Supplied data:
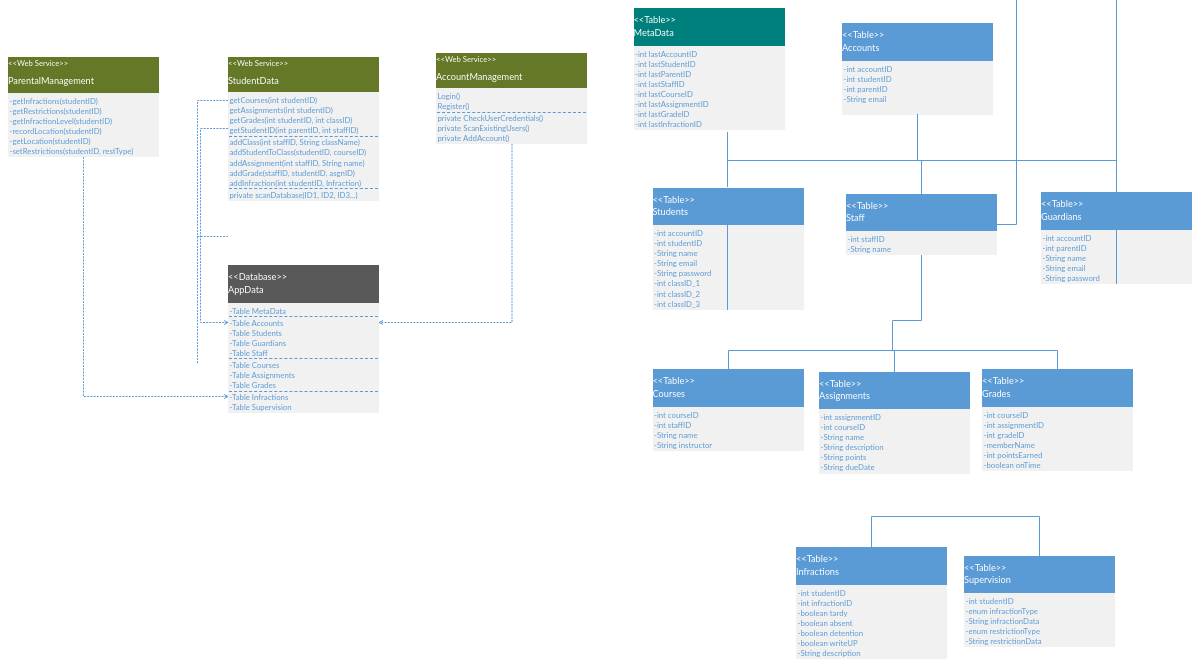
<!DOCTYPE html>
<html lang="en">
<head>
<meta charset="utf-8">
<title>School app class diagram</title>
<style>
:root {
  --paper: #ffffff;
  --blue: #5b9bd5;
  --teal: #00807c;
  --olive: #647827;
  --slate: #595959;
  --panel: #f1f1f1;
}
* { box-sizing: border-box; margin: 0; padding: 0; }
html, body { width: 1200px; height: 667px; overflow: hidden; background: var(--paper); }
.diagram {
  position: relative; width: 1200px; height: 667px; overflow: hidden;
  font-family: Lato, "Open Sans", sans-serif;
}
.node {
  position: absolute; left: var(--x); top: var(--y); width: 151px; height: var(--h);
  display: flex; flex-direction: column; background: var(--panel);
}
.node header {
  flex: none; height: 37.5px; display: flex; flex-direction: column; justify-content: center;
  background: var(--blue); color: #fff; font-size: 9.2px; line-height: 12.5px; white-space: nowrap;
}
.node h2 { font-size: inherit; font-weight: 400; }
.metadata header { background: var(--teal); }
.database header { background: var(--slate); }
.service header {
  height: 35.5px; justify-content: flex-start; gap: 6px; background: var(--olive); line-height: 12.4px;
}
.service header p { font-size: 7.7px; }
.members { padding: 3px 1px 0; }
.members ul { list-style: none; padding-left: 0.5px; }
.members ul + ul { border-top: 1px dashed var(--blue); margin-top: 0.5px; padding-top: 0.5px; }
.members li {
  font-size: 7.8px; line-height: 10.1px; color: var(--blue); white-space: nowrap;
}
.connectors { position: absolute; left: 0; top: 0; fill: none; stroke: var(--blue); stroke-width: 1; }
.dashed { stroke-dasharray: 2 1.2; }
</style>
</head>
<body>
<main class="diagram">

  <section class="node service" style="--x:8px;--y:57px;--h:100px">
    <header><p>&lt;&lt;Web Service&gt;&gt;</p><h2>ParentalManagement</h2></header>
    <div class="members">
      <ul>
        <li>-getInfractions(studentID)</li>
        <li>-getRestrictions(studentID)</li>
        <li>-getInfractionLevel(studentID)</li>
        <li>-recordLocation(studentID)</li>
        <li>-getLocation(studentID)</li>
        <li>-setRestrictions(studentID, restType)</li>
      </ul>
    </div>
  </section>

  <section class="node service" style="--x:228px;--y:56.5px;--h:144px">
    <header><p>&lt;&lt;Web Service&gt;&gt;</p><h2>StudentData</h2></header>
    <div class="members">
      <ul>
        <li>getCourses(int studentID)</li>
        <li>getAssignments(int studentID)</li>
        <li>getGrades(int studentID, int classID)</li>
        <li>getStudentID(int parentID, int staffID)</li>
      </ul>
      <ul>
        <li>addClass(int staffID, String className)</li>
        <li>addStudentToClass(studentID, courseID)</li>
        <li>addAssignment(int staffID, String name)</li>
        <li>addGrade(staffID, studentID, asgnID)</li>
        <li>addInfraction(int studentID, Infraction)</li>
      </ul>
      <ul>
        <li>private scanDatabase(ID1, ID2, ID3...)</li>
      </ul>
    </div>
  </section>

  <section class="node service" style="--x:436px;--y:52.5px;--h:91.5px">
    <header><p>&lt;&lt;Web Service&gt;&gt;</p><h2>AccountManagement</h2></header>
    <div class="members">
      <ul>
        <li>Login()</li>
        <li>Register()</li>
      </ul>
      <ul>
        <li>private CheckUserCredentials()</li>
        <li>private ScanExistingUsers()</li>
        <li>private AddAccount()</li>
      </ul>
    </div>
  </section>

  <section class="node database" style="--x:228px;--y:265px;--h:148px">
    <header><p>&lt;&lt;Database&gt;&gt;</p><h2>AppData</h2></header>
    <div class="members">
      <ul>
        <li>-Table MetaData</li>
      </ul>
      <ul>
        <li>-Table Accounts</li>
        <li>-Table Students</li>
        <li>-Table Guardians</li>
        <li>-Table Staff</li>
      </ul>
      <ul>
        <li>-Table Courses</li>
        <li>-Table Assignments</li>
        <li>-Table Grades</li>
      </ul>
      <ul>
        <li>-Table Infractions</li>
        <li>-Table Supervision</li>
      </ul>
    </div>
  </section>

  <section class="node metadata" style="--x:633.5px;--y:8px;--h:122px">
    <header><p>&lt;&lt;Table&gt;&gt;</p><h2>MetaData</h2></header>
    <div class="members">
      <ul>
        <li>-int lastAccountID</li>
        <li>-int lastStudentID</li>
        <li>-int lastParentID</li>
        <li>-int lastStaffID</li>
        <li>-int lastCourseID</li>
        <li>-int lastAssignmentID</li>
        <li>-int lastGradeID</li>
        <li>-int lastInfractionID</li>
      </ul>
    </div>
  </section>

  <section class="node" style="--x:842px;--y:23px;--h:91.5px">
    <header><p>&lt;&lt;Table&gt;&gt;</p><h2>Accounts</h2></header>
    <div class="members">
      <ul>
        <li>-int accountID</li>
        <li>-int studentID</li>
        <li>-int parentID</li>
        <li>-String email</li>
      </ul>
    </div>
  </section>

  <section class="node" style="--x:652.5px;--y:187.5px;--h:122.5px">
    <header><p>&lt;&lt;Table&gt;&gt;</p><h2>Students</h2></header>
    <div class="members">
      <ul>
        <li>-int accountID</li>
        <li>-int studentID</li>
        <li>-String name</li>
        <li>-String email</li>
        <li>-String password</li>
        <li>-int classID_1</li>
        <li>-int classID_2</li>
        <li>-int classID_3</li>
      </ul>
    </div>
  </section>

  <section class="node" style="--x:846px;--y:193.5px;--h:61.5px">
    <header><p>&lt;&lt;Table&gt;&gt;</p><h2>Staff</h2></header>
    <div class="members">
      <ul>
        <li>-int staffID</li>
        <li>-String name</li>
      </ul>
    </div>
  </section>

  <section class="node" style="--x:1041px;--y:192px;--h:92px">
    <header><p>&lt;&lt;Table&gt;&gt;</p><h2>Guardians</h2></header>
    <div class="members">
      <ul>
        <li>-int accountID</li>
        <li>-int parentID</li>
        <li>-String name</li>
        <li>-String email</li>
        <li>-String password</li>
      </ul>
    </div>
  </section>

  <section class="node" style="--x:652.5px;--y:369px;--h:82px">
    <header><p>&lt;&lt;Table&gt;&gt;</p><h2>Courses</h2></header>
    <div class="members">
      <ul>
        <li>-int courseID</li>
        <li>-int staffID</li>
        <li>-String name</li>
        <li>-String instructor</li>
      </ul>
    </div>
  </section>

  <section class="node" style="--x:819px;--y:371.5px;--h:102px">
    <header><p>&lt;&lt;Table&gt;&gt;</p><h2>Assignments</h2></header>
    <div class="members">
      <ul>
        <li>-int assignmentID</li>
        <li>-int courseID</li>
        <li>-String name</li>
        <li>-String description</li>
        <li>-String points</li>
        <li>-String dueDate</li>
      </ul>
    </div>
  </section>

  <section class="node" style="--x:982px;--y:369px;--h:102px">
    <header><p>&lt;&lt;Table&gt;&gt;</p><h2>Grades</h2></header>
    <div class="members">
      <ul>
        <li>-int courseID</li>
        <li>-int assignmentID</li>
        <li>-int gradeID</li>
        <li>-memberName</li>
        <li>-int pointsEarned</li>
        <li>-boolean onTime</li>
      </ul>
    </div>
  </section>

  <section class="node" style="--x:796px;--y:547px;--h:112px">
    <header><p>&lt;&lt;Table&gt;&gt;</p><h2>Infractions</h2></header>
    <div class="members">
      <ul>
        <li>-int studentID</li>
        <li>-int infractionID</li>
        <li>-boolean tardy</li>
        <li>-boolean absent</li>
        <li>-boolean detention</li>
        <li>-boolean writeUP</li>
        <li>-String description</li>
      </ul>
    </div>
  </section>

  <section class="node" style="--x:964px;--y:555.5px;--h:91.5px">
    <header><p>&lt;&lt;Table&gt;&gt;</p><h2>Supervision</h2></header>
    <div class="members">
      <ul>
        <li>-int studentID</li>
        <li>-enum infractionType</li>
        <li>-String infractionData</li>
        <li>-enum restrictionType</li>
        <li>-String restrictionData</li>
      </ul>
    </div>
  </section>

  <svg class="connectors" width="1200" height="667" viewBox="0 0 1200 667" aria-hidden="true">
    <defs>
      <path id="arrow-right" d="M-4 -2 L0 0 L-4 2"/>
    </defs>
    <g class="dashed">
      <polyline points="83.5,157 83.5,396.5 228,396.5"/>
      <polyline points="228,100.5 197.5,100.5 197.5,364"/>
      <line x1="197.5" y1="236.5" x2="228" y2="236.5"/>
      <polyline points="228,128.5 200.5,128.5 200.5,322.5 228,322.5"/>
      <polyline points="512,144 512,322.5 379,322.5"/>
    </g>
    <use href="#arrow-right" x="228" y="396.5"/>
    <use href="#arrow-right" x="228" y="322.5"/>
    <use href="#arrow-right" transform="translate(379 322.5) scale(-1 1)"/>
    <g class="solid">
      <line x1="727.5" y1="132" x2="727.5" y2="187"/>
      <line x1="727.5" y1="225" x2="727.5" y2="310"/>
      <line x1="727.5" y1="160.5" x2="1116.5" y2="160.5"/>
      <line x1="917.5" y1="114" x2="917.5" y2="160.5"/>
      <line x1="921.5" y1="160.5" x2="921.5" y2="194"/>
      <line x1="1116.5" y1="0" x2="1116.5" y2="192"/>
      <line x1="1116.5" y1="229" x2="1116.5" y2="284"/>
      <polyline points="1016.5,0 1016.5,224.5 997,224.5"/>
      <polyline points="921.5,255 921.5,320.5 892.5,320.5 892.5,350.5"/>
      <polyline points="728.5,369 728.5,350.5 1057.5,350.5 1057.5,369"/>
      <line x1="894.5" y1="350.5" x2="894.5" y2="372"/>
      <polyline points="871.5,547 871.5,516.5 1039.5,516.5 1039.5,556"/>
    </g>
  </svg>
</main>
</body>
</html>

What is required:
Among the records above, which lines hold the word "left"? Copy each one.

Answer space:
  position: absolute; left: var(--x); top: var(--y); width: 151px; height: var(--h);
.members ul { list-style: none; padding-left: 0.5px; }
.connectors { position: absolute; left: 0; top: 0; fill: none; stroke: var(--blue); stroke-width: 1; }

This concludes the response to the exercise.